# [SUPPLIED ENTRIES]
------------------------------------------------------------

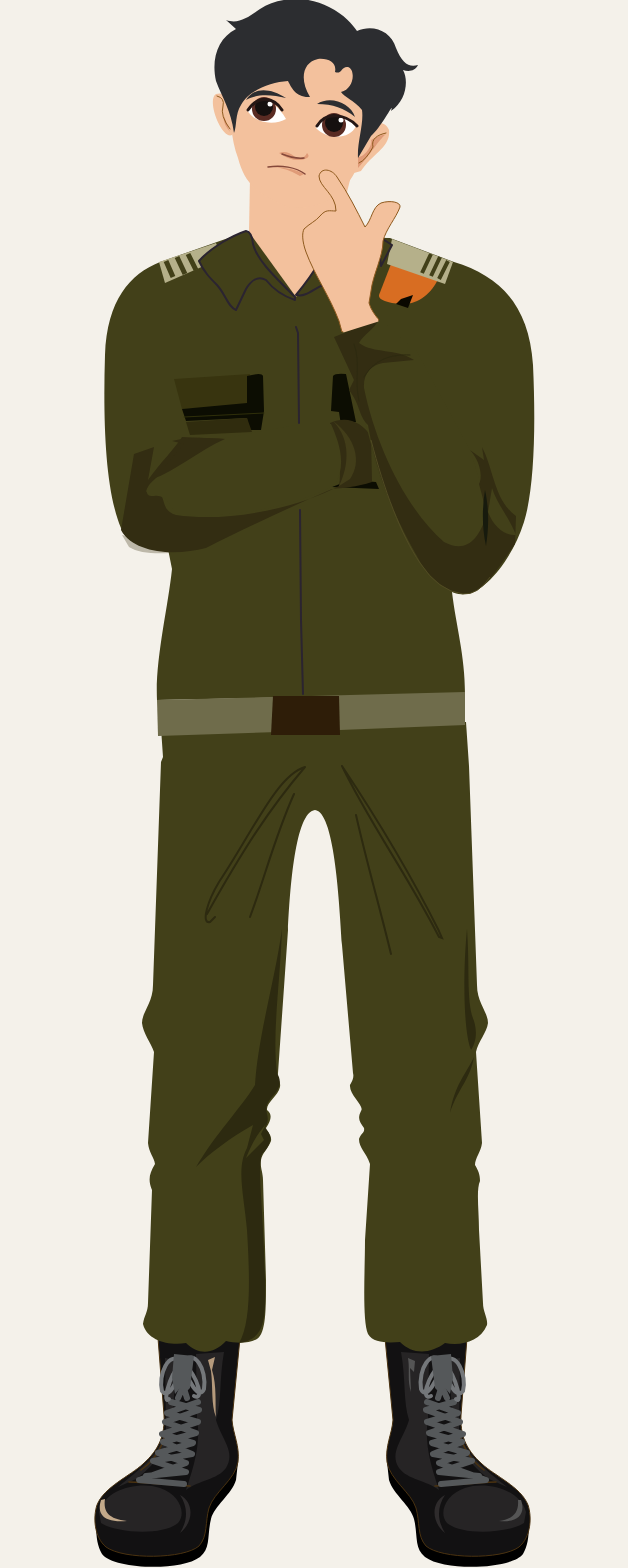
<!DOCTYPE html>
<html lang="en">
<head>
<meta charset="utf-8">
<title>Thinking soldier</title>
<style>
:root{--paper:#f4f1ea;--olive:#424019;--fold:#332d12;--crease:#2d2a10;--line:#2b2430;--skin:#f3c19d;--skin-shade:#e09b78;--skin-line:#8f5a1e;--hair:#2c2d30;--tab:#b5b08a;--belt:#6f6c4b;--buckle:#2e1d08;--patch:#d86d22;--pocket:#0c0d02;--boot:#121112;--boot-light:#262425;--lace:#55585a;--lace-light:#74777a}
html,body{margin:0;height:100%;overflow:hidden;background:var(--paper)}
svg{display:block;width:628px;height:1568px}
.olive{fill:var(--olive)}.fold{fill:var(--fold)}.crease{fill:var(--crease)}
.skin{fill:var(--skin)}.hair{fill:var(--hair)}.tab{fill:var(--tab)}.pocket{fill:var(--pocket)}
.crease-line{fill:none;stroke:var(--crease);stroke-width:2;stroke-linecap:round}
.seam{fill:none;stroke:var(--line);stroke-width:2;stroke-linejoin:round;stroke-linecap:round}
.collar{fill:var(--olive);stroke:var(--line);stroke-width:2;stroke-linejoin:round}
.stripe{fill:none;stroke:var(--olive);stroke-width:5}
.lace{fill:none;stroke:var(--lace);stroke-width:6;stroke-linecap:round;stroke-linejoin:round}
.bow{fill:none;stroke:var(--lace-light);stroke-width:4;stroke-linecap:round}
.skin-line{fill:none;stroke:var(--skin-line);stroke-width:1;stroke-linecap:round}
</style>
</head>
<body>
<svg viewBox="0 0 628 1568" role="img" aria-label="Soldier in olive uniform thinking with a finger on his cheek">
<defs>
<g id="boot">
<path fill="#000" d="M96 1519C96 1537 97 1545 102 1554C113 1569 180 1572 200 1557C211 1548 207 1535 211 1519C214 1506 232 1494 236 1480L238 1462L200 1500Z"/>
<path fill="var(--boot)" stroke="#4a3210" stroke-width="1" d="M158 1338L240 1338L232 1420C233 1434 240 1446 238 1462C235 1480 214 1492 209 1508C205 1522 208 1536 199 1546C184 1559 124 1560 106 1547C94 1537 93 1517 97 1505C104 1487 130 1476 143 1464C160 1449 165 1434 164 1415Z"/>
<path fill="var(--boot-light)" d="M196 1354L224 1352C219 1380 222 1401 216 1420C222 1440 236 1452 226 1468C217 1480 199 1480 186 1490C194 1466 201 1444 197 1418Z"/>
<path fill="var(--boot-light)" d="M165 1358L176 1360L172 1432C165 1454 148 1470 136 1479L118 1487C139 1470 160 1455 166 1430Z"/>
<path fill="var(--boot-light)" d="M99 1512C105 1489 139 1481 160 1488C179 1494 187 1513 178 1523C163 1536 116 1533 101 1523Z"/>
<path fill="#2e2b2c" d="M180 1495C194 1502 194 1522 180 1533C188 1520 188 1507 180 1495Z"/>
<path class="crease-line" style="stroke:#4a3210;stroke-width:1.5" d="M129 1482C150 1483 172 1485 190 1486M165 1434C162 1450 151 1463 141 1470"/>
<path class="lace" d="M180 1376L187 1398M187 1378L178 1398M171 1402L199 1410L165 1422L196 1433L163 1442L192 1454L153 1461L186 1472L146 1476M198 1402L167 1413L198 1422L162 1434L193 1443L158 1453L186 1463L139 1480L184 1484"/>
<path class="bow" d="M183 1362C168 1349 158 1376 162 1391C169 1400 177 1382 183 1362C194 1348 207 1369 204 1389C199 1401 187 1380 183 1362M181 1363C167 1378 163 1406 169 1399M184 1363C199 1379 204 1401 194 1396"/>
<path fill="var(--lace)" d="M174 1354L194 1356L190 1388L184 1394L180 1388L175 1394L172 1378Z"/>
</g>
</defs>

<rect width="628" height="1568" fill="var(--paper)"/>

<g id="boots">
<use href="#boot"/>
<use href="#boot" transform="translate(625 0) scale(-1 1)"/>
<path fill="#b59a7c" d="M208 1360L215 1357L212 1370C217 1386 215 1404 216 1417C211 1405 213 1386 211 1371Z"/>
<path fill="#c3a98a" d="M101 1500C97 1513 102 1523 127 1521C109 1519 103 1512 105 1499Z"/>
<path fill="#555" d="M408 1358L415 1361L414 1372L410 1368L411 1392C407 1380 410 1370 408 1358ZM521 1500C526 1514 518 1523 499 1521C514 1519 519 1512 518 1500Z"/>
</g>

<g id="trousers">
<path class="olive" d="M161 728L466 722L469 766L477 985C477 1003 488 1012 488 1023C487 1032 478 1042 476 1052L482 1143C481 1152 475 1158 475 1165C478 1170 480 1174 480 1181C476 1190 479 1210 479 1230L483 1303C483 1312 488 1318 487 1325C480 1342 461 1346 445 1343C430 1354 413 1355 400 1342C388 1343 373 1343 368 1334C362 1320 365 1270 365 1240L370 1164C366 1152 359 1148 359 1139C361 1133 365 1133 364 1128C360 1122 357 1119 361 1111C365 1106 349 1095 350 1085C353 1080 354 1077 353 1073L342 945C339 895 334 812 315 810C295 812 290 890 288 930L278 1073C277 1079 281 1081 280 1087C278 1096 266 1103 267 1110C272 1114 272 1119 266 1128C267 1133 272 1134 271 1141C268 1149 262 1153 261 1160C260 1168 263 1172 263 1180L266 1280C266 1310 266 1333 257 1339C248 1344 235 1343 226 1341C213 1355 198 1355 186 1343C170 1346 147 1341 143 1324C144 1316 148 1312 148 1303L152 1190C148 1180 149 1174 155 1164C154 1157 149 1153 148 1143L154 1052C151 1043 143 1033 142 1023C142 1012 153 1003 153 985L161 762L163 757Z"/>
<path class="crease" d="M282 929C280 985 272 1033 277 1073C281 1080 282 1087 271 1098C260 1112 273 1114 265 1128C272 1134 273 1143 262 1154C257 1168 263 1200 265 1280C266 1320 265 1339 239 1343C251 1323 250 1280 247 1230C244 1195 236 1168 247 1148L253 1125C230 1138 210 1153 196 1167C216 1133 241 1108 255 1085C258 1036 275 980 282 929Z"/>
<path class="olive" d="M246 1158C252 1143 258 1133 266 1124L261 1134L264 1140Z"/>
<path class="crease" d="M467 929C470 970 466 1002 474 1021C478 1034 475 1044 471 1050C463 1030 463 970 467 929ZM474 1057C470 1080 457 1090 450 1113C454 1086 467 1072 474 1057Z"/>
<path class="crease-line" d="M305 767C277 775 252 833 219 882C207 902 201 924 210 922L215 917M305 767C270 808 244 848 207 914M294 794C275 836 264 880 250 917M342 766C370 824 407 874 439 937L442 938L438 929M342 766C378 820 412 877 439 931M356 815C367 864 380 908 391 954"/>
</g>

<g id="jacket">
<path fill="#bdb8a9" d="M122 535L170 546V553C154 554 138 553 129 547Z"/>
<path class="olive" d="M160 262L234 236L390 238L454 262C500 276 529 305 533 365C536 430 534 490 524 522C512 560 484 594 464 594C459 595 455 593 452 592C456 626 465 655 465 694L157 700C155 660 168 608 172 569L168 549C149 549 127 545 121 528C105 490 103 420 105 355C107 300 130 274 160 262Z"/>
<g id="pockets">
<path fill="#38340f" d="M174 379L250 374L247 405L182 409Z"/>
<path class="pocket" d="M247 376Q262 372 263 376L264 411L261 430H249L247 418L186 421L182 409L247 403Z"/>
<path fill="#302c0e" d="M186 422L247 418L252 432L190 435Z"/>
<path class="seam" style="stroke:#2f2f0a;stroke-width:1" d="M184 417L264 413"/>
<path class="pocket" d="M333 376Q335 373 346 374L356 422L341 425L339 412L331 411ZM332 487L350 480L376 482L379 489Z"/>
</g>
<path class="seam" d="M296 327L298 333L299 423M300 510L301 620L303 694"/>
</g>

<g id="belt">
<path fill="var(--belt)" d="M157 700L465 692V725L340 730L158 736Z"/>
<path fill="var(--buckle)" d="M273 696H339L340 735H271Z"/>
</g>

<g id="folded-arm">
<path class="fold" d="M134 454L154 447L148 480C160 463 176 447 182 437L225 439C202 450 178 464 156 480C145 488 143 495 152 492C169 491 158 510 176 515C230 523 300 507 339 486C343 464 333 440 330 423C348 415 362 423 371 436L372 482C357 487 342 488 332 489C288 508 242 530 206 548C176 556 134 554 121 530Z"/>
<path class="olive" d="M154 480C170 464 190 452 225 438L300 424L331 424C339 442 347 464 335 485C300 505 230 520 180 514C168 510 170 494 154 496C143 497 146 486 154 480Z"/>
<path class="fold" d="M153 479C167 466 176 452 184 444L172 441C190 436 210 438 225 439C200 450 175 471 153 479Z"/>
<path fill="#423d19" d="M333 421C351 439 349 466 339 486L350 479C362 462 356 438 333 421Z"/>
</g>

<g id="epaulettes">
<path class="tab" d="M159 262L216 243L222 258L165 283Z"/>
<path class="stripe" d="M166 261L173 277M177 257L185 274M188 254L196 270"/>
<path fill="var(--patch)" d="M391 264L438 279C432 293 418 305 401 304C388 303 378 300 379 295Z"/>
<path fill="#0a0800" d="M401 299L413 295L408 308L396 304Z"/>
<path class="tab" d="M392 239L453 262L445 284L387 264Z"/>
<path class="stripe" style="stroke-width:4" d="M431 254L422 273M440 257L431 276M448 261L439 279"/>
</g>

<g id="head">
<path class="skin" d="M250 178L249 232L296 297L335 240L350 180Z"/>
<path class="skin" d="M232 135C222 140 206 100 216 94Q227 91 234 105ZM365 135C372 120 385 120 389 130C391 147 372 154 361 171L354 173Z"/>
<path class="skin" d="M229 80C229 112 231 140 238 158C244 180 252 192 290 208C330 209 346 190 357 168L376 112L340 50H250Z"/>
<path fill="var(--skin-shade)" d="M358 157C366 157 373 143 371 140C377 136 383 135 386 134C377 142 373 151 358 168ZM230 132L224 116Q222 122 230 132Z"/>
<path class="skin-line" d="M217 96Q225 98 223 106Q220 116 230 129M386 133C377 135 371 139 373 147Q366 160 359 163"/>
<path class="hair" d="M234 133C231 110 222 97 216 81C211 59 218 38 236 29L226 20C239 25 250 16 260 9C280-4 309-4 329 7C345 15 352 24 357 31C373 24 391 31 396 48C402 63 409 68 418 65C415 71 409 72 403 70C409 81 406 101 391 111C395 99 383 125 371 136L358 158C357 142 364 124 362 110C354 100 344 97 341 92C354 89 356 70 348 67C341 66 342 75 335 72C337 63 329 58 318 59C303 62 299 79 310 97C296 98 291 87 288 81C270 82 248 91 241 105C235 114 237 126 234 133Z"/>
<path class="hair" d="M246 100C254 87 270 88 286 98C273 95 258 93 246 100ZM317 104C330 95 351 103 355 117C344 108 333 104 317 104Z"/>
<g id="eyes">
<path fill="#fff" d="M247 110C257 98 273 96 286 119C276 125 256 125 247 110ZM316 128C325 111 345 112 356 126C350 140 327 140 316 128Z"/>
<circle cx="264" cy="109" r="12" fill="#592b23"/><circle cx="264" cy="107" r="9" fill="#15100f"/><circle cx="270" cy="104" r="2.5" fill="#fff"/>
<circle cx="334" cy="125" r="12" fill="#592b23"/><circle cx="334" cy="123" r="9" fill="#15100f"/><circle cx="341" cy="120" r="2.5" fill="#fff"/>
<path fill="none" stroke="#251715" stroke-width="3" stroke-linecap="round" d="M248 110C258 95 274 97 282 110M317 126C326 111 346 114 357 126"/>
</g>
<path fill="var(--skin-shade)" d="M279 153Q287 150 295 157Q304 160 307 153Q312 158 301 160Q290 161 279 153ZM273 167Q295 168 304 174L300 176Q287 168 273 167Z"/>
<path class="skin-line" style="stroke:#85483a;stroke-width:1.5" d="M268 167C281 165 296 167 305 174M282 154Q294 159 304 158"/>
</g>

<g id="collar">
<path class="collar" d="M199 261C211 247 234 235 246 231Q252 232 253 244C257 260 274 276 295 297V300C283 296 273 289 266 280C257 275 250 282 246 289L236 310C228 307 226 295 217 285C210 278 204 272 199 261Z"/>
<path class="collar" d="M296 295C305 284 312 275 318 264L330 283C318 284 307 298 297 295ZM378 236L392 245L381 266Z"/>
</g>

<g id="raised-arm">
<path class="olive" d="M340 333L380 319L416 350L470 450L500 545L464 592L428 575L383 490L362 410Z"/>
<path class="fold" d="M334 337L379 319C374 330 364 334 359 343C374 354 396 348 414 360L383 363C371 365 363 374 364 388C376 447 407 510 444 542C465 553 478 542 487 514L479 484C483 476 480 461 470 450L484 460L482 447C494 470 494 500 516 516L515 544C498 568 482 596 463 594C445 592 426 574 418 558C399 525 382 488 372 446L368 425C358 415 361 406 349 390L354 380Z"/>
<path class="olive" d="M488 512L492 488C498 506 508 515 516 535C506 536 494 528 488 512Z"/>
<path class="crease-line" style="stroke-width:1" d="M354 344C361 363 354 380 359 401M364 377C374 360 390 354 410 355"/>
<path fill="#171a0d" d="M485 490C482 508 482 528 486 546C489 526 489 509 485 490Z"/>
<path fill="none" stroke="#514b23" d="M371 440C384 490 401 535 420 563Q438 591 463 594Q478 595 490 577"/>
<path class="skin" stroke="var(--skin-line)" stroke-width="1" d="M342 332L339 321C330 297 314 274 306 252C302 241 302 233 304 229C309 224 316 221 320 216C326 209 329 211 336 211C336 194 319 187 319 176C321 167 332 169 337 177C348 193 357 211 365 227C372 220 372 207 381 203C390 200 401 202 400 207C396 218 386 229 383 241C383 257 373 274 371 291L369 303C371 310 375 315 379 320Z"/>
<path fill="none" stroke="var(--skin)" stroke-width="3" d="M343 331L378 320"/>
</g>
</svg>
</body>
</html>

------------------------------------------------------------

# [WORK REQUEST]
In the listing above, locate the line with "376Q262 372 263" and the line with "239L453 262L445 284L387", then extract exactly those lines and every line between them, and nothing more.

# [THE ANSWER]
<path class="pocket" d="M247 376Q262 372 263 376L264 411L261 430H249L247 418L186 421L182 409L247 403Z"/>
<path fill="#302c0e" d="M186 422L247 418L252 432L190 435Z"/>
<path class="seam" style="stroke:#2f2f0a;stroke-width:1" d="M184 417L264 413"/>
<path class="pocket" d="M333 376Q335 373 346 374L356 422L341 425L339 412L331 411ZM332 487L350 480L376 482L379 489Z"/>
</g>
<path class="seam" d="M296 327L298 333L299 423M300 510L301 620L303 694"/>
</g>

<g id="belt">
<path fill="var(--belt)" d="M157 700L465 692V725L340 730L158 736Z"/>
<path fill="var(--buckle)" d="M273 696H339L340 735H271Z"/>
</g>

<g id="folded-arm">
<path class="fold" d="M134 454L154 447L148 480C160 463 176 447 182 437L225 439C202 450 178 464 156 480C145 488 143 495 152 492C169 491 158 510 176 515C230 523 300 507 339 486C343 464 333 440 330 423C348 415 362 423 371 436L372 482C357 487 342 488 332 489C288 508 242 530 206 548C176 556 134 554 121 530Z"/>
<path class="olive" d="M154 480C170 464 190 452 225 438L300 424L331 424C339 442 347 464 335 485C300 505 230 520 180 514C168 510 170 494 154 496C143 497 146 486 154 480Z"/>
<path class="fold" d="M153 479C167 466 176 452 184 444L172 441C190 436 210 438 225 439C200 450 175 471 153 479Z"/>
<path fill="#423d19" d="M333 421C351 439 349 466 339 486L350 479C362 462 356 438 333 421Z"/>
</g>

<g id="epaulettes">
<path class="tab" d="M159 262L216 243L222 258L165 283Z"/>
<path class="stripe" d="M166 261L173 277M177 257L185 274M188 254L196 270"/>
<path fill="var(--patch)" d="M391 264L438 279C432 293 418 305 401 304C388 303 378 300 379 295Z"/>
<path fill="#0a0800" d="M401 299L413 295L408 308L396 304Z"/>
<path class="tab" d="M392 239L453 262L445 284L387 264Z"/>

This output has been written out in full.